▸ **Work to be completed**: The lines to copy are those in the listing below that contain the word "return".

▸ **Records for the task**:

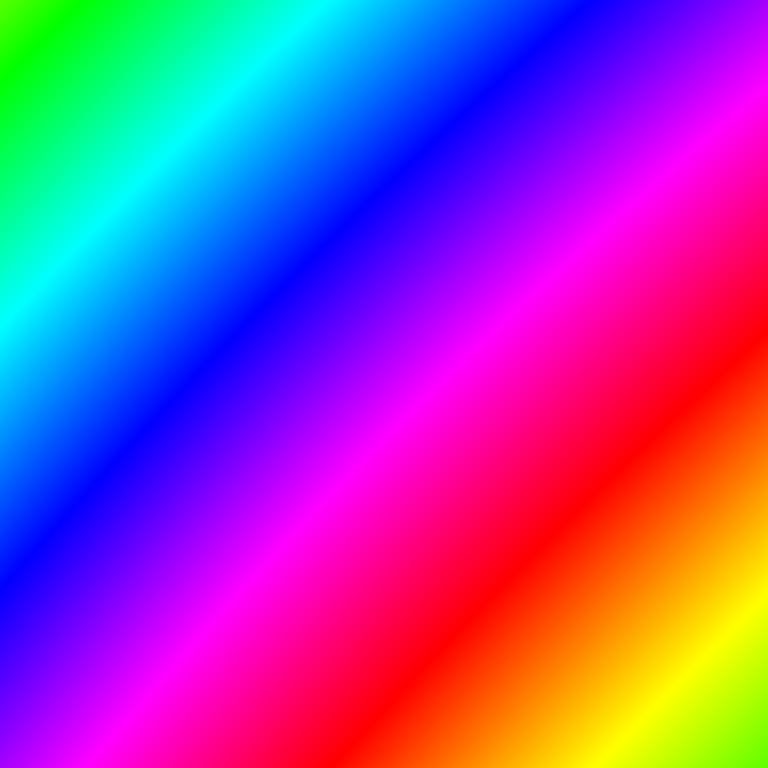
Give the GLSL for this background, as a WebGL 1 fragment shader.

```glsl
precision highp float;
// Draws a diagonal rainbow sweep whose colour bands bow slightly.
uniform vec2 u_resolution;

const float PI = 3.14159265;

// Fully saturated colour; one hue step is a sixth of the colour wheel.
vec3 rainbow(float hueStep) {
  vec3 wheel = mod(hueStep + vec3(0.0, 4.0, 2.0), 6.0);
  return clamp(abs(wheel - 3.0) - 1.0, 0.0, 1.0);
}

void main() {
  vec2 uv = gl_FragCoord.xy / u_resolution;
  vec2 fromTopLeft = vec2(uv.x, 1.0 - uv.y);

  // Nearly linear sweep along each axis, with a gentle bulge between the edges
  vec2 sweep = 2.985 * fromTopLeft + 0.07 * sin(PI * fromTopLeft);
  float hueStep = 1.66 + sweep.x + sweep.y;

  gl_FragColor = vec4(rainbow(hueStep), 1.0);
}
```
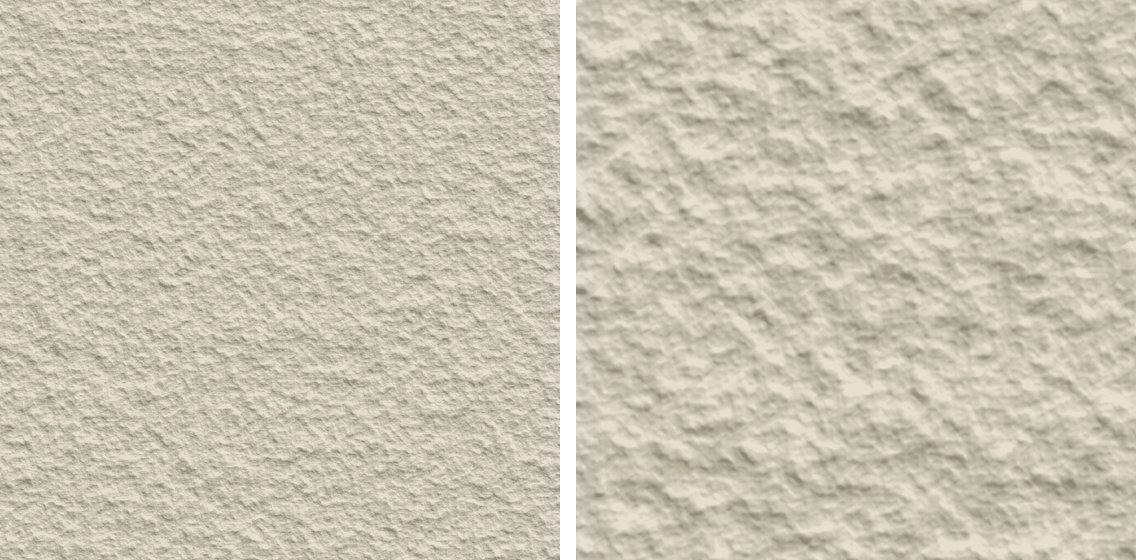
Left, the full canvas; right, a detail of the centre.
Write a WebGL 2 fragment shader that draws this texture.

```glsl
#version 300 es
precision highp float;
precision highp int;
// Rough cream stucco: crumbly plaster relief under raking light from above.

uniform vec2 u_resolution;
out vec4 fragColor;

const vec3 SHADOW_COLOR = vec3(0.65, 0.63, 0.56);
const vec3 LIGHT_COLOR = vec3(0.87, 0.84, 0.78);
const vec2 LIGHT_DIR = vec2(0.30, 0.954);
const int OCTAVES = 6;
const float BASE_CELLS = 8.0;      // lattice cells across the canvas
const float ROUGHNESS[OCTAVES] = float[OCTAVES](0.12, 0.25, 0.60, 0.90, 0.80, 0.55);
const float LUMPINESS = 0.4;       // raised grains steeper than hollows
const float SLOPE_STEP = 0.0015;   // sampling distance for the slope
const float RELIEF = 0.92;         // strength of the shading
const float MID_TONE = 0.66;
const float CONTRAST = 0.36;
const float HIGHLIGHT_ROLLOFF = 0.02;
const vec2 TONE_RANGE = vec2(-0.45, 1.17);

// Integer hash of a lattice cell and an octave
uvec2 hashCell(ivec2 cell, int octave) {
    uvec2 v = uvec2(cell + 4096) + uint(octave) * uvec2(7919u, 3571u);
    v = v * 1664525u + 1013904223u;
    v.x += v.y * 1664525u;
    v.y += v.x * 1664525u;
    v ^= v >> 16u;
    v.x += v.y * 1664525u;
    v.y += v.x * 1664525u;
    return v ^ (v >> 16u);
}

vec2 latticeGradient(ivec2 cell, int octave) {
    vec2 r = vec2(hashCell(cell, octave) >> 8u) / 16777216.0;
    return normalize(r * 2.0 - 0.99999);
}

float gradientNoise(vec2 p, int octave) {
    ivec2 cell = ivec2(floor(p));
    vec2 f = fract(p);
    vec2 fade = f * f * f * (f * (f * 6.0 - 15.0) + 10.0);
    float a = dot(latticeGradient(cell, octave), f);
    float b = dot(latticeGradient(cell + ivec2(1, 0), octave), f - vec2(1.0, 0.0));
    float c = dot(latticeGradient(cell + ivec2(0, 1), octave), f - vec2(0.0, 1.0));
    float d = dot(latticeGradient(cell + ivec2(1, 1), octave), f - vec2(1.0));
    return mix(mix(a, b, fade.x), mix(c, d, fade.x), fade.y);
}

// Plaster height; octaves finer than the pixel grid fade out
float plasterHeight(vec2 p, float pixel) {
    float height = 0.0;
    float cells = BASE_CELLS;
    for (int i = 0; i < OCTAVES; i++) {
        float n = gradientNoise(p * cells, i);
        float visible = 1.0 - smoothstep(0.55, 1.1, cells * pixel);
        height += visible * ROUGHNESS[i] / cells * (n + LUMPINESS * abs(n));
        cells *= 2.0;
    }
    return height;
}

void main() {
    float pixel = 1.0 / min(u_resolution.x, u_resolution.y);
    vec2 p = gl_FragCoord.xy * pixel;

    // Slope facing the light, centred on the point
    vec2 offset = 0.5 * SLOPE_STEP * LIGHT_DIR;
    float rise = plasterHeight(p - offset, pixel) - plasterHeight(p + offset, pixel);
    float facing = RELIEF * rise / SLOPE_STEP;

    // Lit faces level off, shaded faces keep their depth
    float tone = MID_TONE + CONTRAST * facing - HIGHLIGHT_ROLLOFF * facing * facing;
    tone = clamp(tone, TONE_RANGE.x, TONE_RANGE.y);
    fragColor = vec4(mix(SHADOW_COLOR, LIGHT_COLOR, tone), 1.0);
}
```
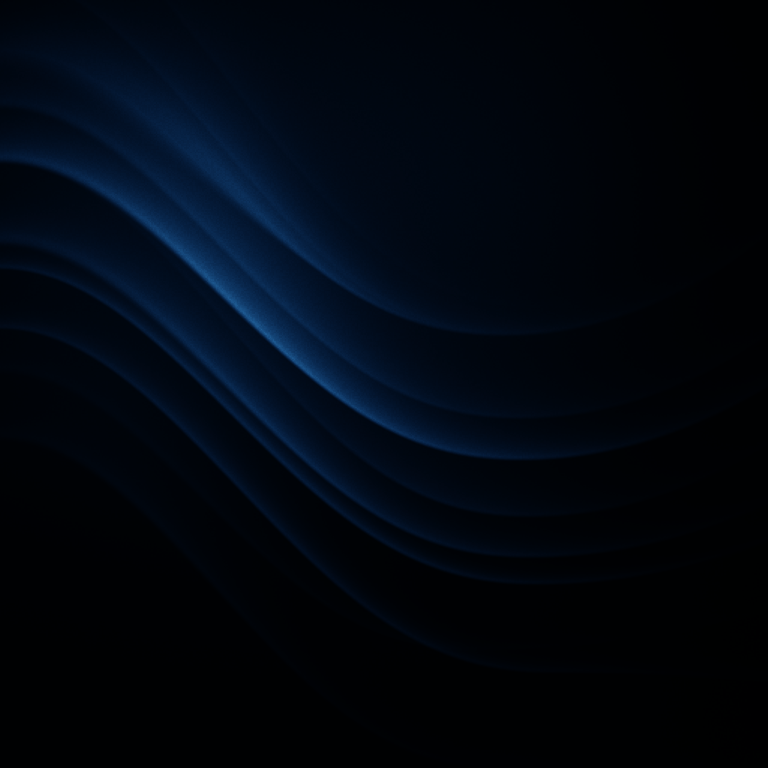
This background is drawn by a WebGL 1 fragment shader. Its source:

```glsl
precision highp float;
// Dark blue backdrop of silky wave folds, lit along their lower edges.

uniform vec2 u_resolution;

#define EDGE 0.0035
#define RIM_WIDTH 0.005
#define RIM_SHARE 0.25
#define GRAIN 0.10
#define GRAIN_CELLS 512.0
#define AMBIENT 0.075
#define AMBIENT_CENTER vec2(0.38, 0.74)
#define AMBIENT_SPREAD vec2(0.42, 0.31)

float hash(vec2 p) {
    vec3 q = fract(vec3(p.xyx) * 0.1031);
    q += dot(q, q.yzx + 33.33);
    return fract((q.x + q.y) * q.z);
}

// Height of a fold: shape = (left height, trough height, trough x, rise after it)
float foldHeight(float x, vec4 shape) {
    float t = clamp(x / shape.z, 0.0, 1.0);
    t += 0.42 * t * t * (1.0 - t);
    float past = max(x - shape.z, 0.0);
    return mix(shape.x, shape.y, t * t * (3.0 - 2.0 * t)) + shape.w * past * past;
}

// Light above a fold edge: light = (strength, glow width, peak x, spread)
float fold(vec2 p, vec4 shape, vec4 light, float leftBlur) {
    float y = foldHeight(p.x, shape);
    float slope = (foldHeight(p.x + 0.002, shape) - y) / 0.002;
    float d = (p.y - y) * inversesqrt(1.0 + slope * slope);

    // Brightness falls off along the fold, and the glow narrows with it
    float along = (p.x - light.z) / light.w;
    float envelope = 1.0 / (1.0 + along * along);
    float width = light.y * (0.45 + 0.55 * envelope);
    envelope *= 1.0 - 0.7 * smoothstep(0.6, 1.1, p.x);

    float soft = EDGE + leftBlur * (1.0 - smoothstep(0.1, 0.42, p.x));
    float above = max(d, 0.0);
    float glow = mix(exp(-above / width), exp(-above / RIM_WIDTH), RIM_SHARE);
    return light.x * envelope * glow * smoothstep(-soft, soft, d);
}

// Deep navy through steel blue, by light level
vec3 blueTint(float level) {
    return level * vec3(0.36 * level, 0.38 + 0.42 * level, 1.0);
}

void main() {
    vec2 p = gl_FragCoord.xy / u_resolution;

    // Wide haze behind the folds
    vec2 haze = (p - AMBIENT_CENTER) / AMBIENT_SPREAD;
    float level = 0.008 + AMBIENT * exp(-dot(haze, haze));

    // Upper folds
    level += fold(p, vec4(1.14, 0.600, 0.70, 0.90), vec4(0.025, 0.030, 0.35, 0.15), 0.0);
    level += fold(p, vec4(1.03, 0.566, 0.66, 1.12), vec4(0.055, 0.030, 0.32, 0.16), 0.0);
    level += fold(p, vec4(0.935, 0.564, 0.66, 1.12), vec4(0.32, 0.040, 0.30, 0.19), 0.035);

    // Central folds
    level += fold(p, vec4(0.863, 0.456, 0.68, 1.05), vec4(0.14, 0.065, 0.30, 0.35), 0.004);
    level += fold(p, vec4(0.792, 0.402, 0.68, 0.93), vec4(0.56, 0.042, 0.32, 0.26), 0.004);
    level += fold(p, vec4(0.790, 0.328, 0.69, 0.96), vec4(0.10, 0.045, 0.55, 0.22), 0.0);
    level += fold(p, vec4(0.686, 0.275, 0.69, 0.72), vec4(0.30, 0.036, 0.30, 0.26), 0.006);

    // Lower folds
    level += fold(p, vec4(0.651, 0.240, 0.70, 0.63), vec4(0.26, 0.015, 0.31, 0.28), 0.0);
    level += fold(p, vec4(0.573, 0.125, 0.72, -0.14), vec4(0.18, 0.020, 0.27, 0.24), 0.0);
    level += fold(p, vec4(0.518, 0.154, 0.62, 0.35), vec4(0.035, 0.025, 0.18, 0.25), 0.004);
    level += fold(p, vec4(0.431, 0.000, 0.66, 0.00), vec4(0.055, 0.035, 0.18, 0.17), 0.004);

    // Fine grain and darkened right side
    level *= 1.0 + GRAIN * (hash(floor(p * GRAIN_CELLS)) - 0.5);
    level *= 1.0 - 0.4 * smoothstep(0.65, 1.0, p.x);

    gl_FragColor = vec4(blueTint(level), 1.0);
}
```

▸ **The answer**:
  return clamp(abs(wheel - 3.0) - 1.0, 0.0, 1.0);
    return v ^ (v >> 16u);
    return normalize(r * 2.0 - 0.99999);
    return mix(mix(a, b, fade.x), mix(c, d, fade.x), fade.y);
    return height;
    return fract((q.x + q.y) * q.z);
    return mix(shape.x, shape.y, t * t * (3.0 - 2.0 * t)) + shape.w * past * past;
    return light.x * envelope * glow * smoothstep(-soft, soft, d);
    return level * vec3(0.36 * level, 0.38 + 0.42 * level, 1.0);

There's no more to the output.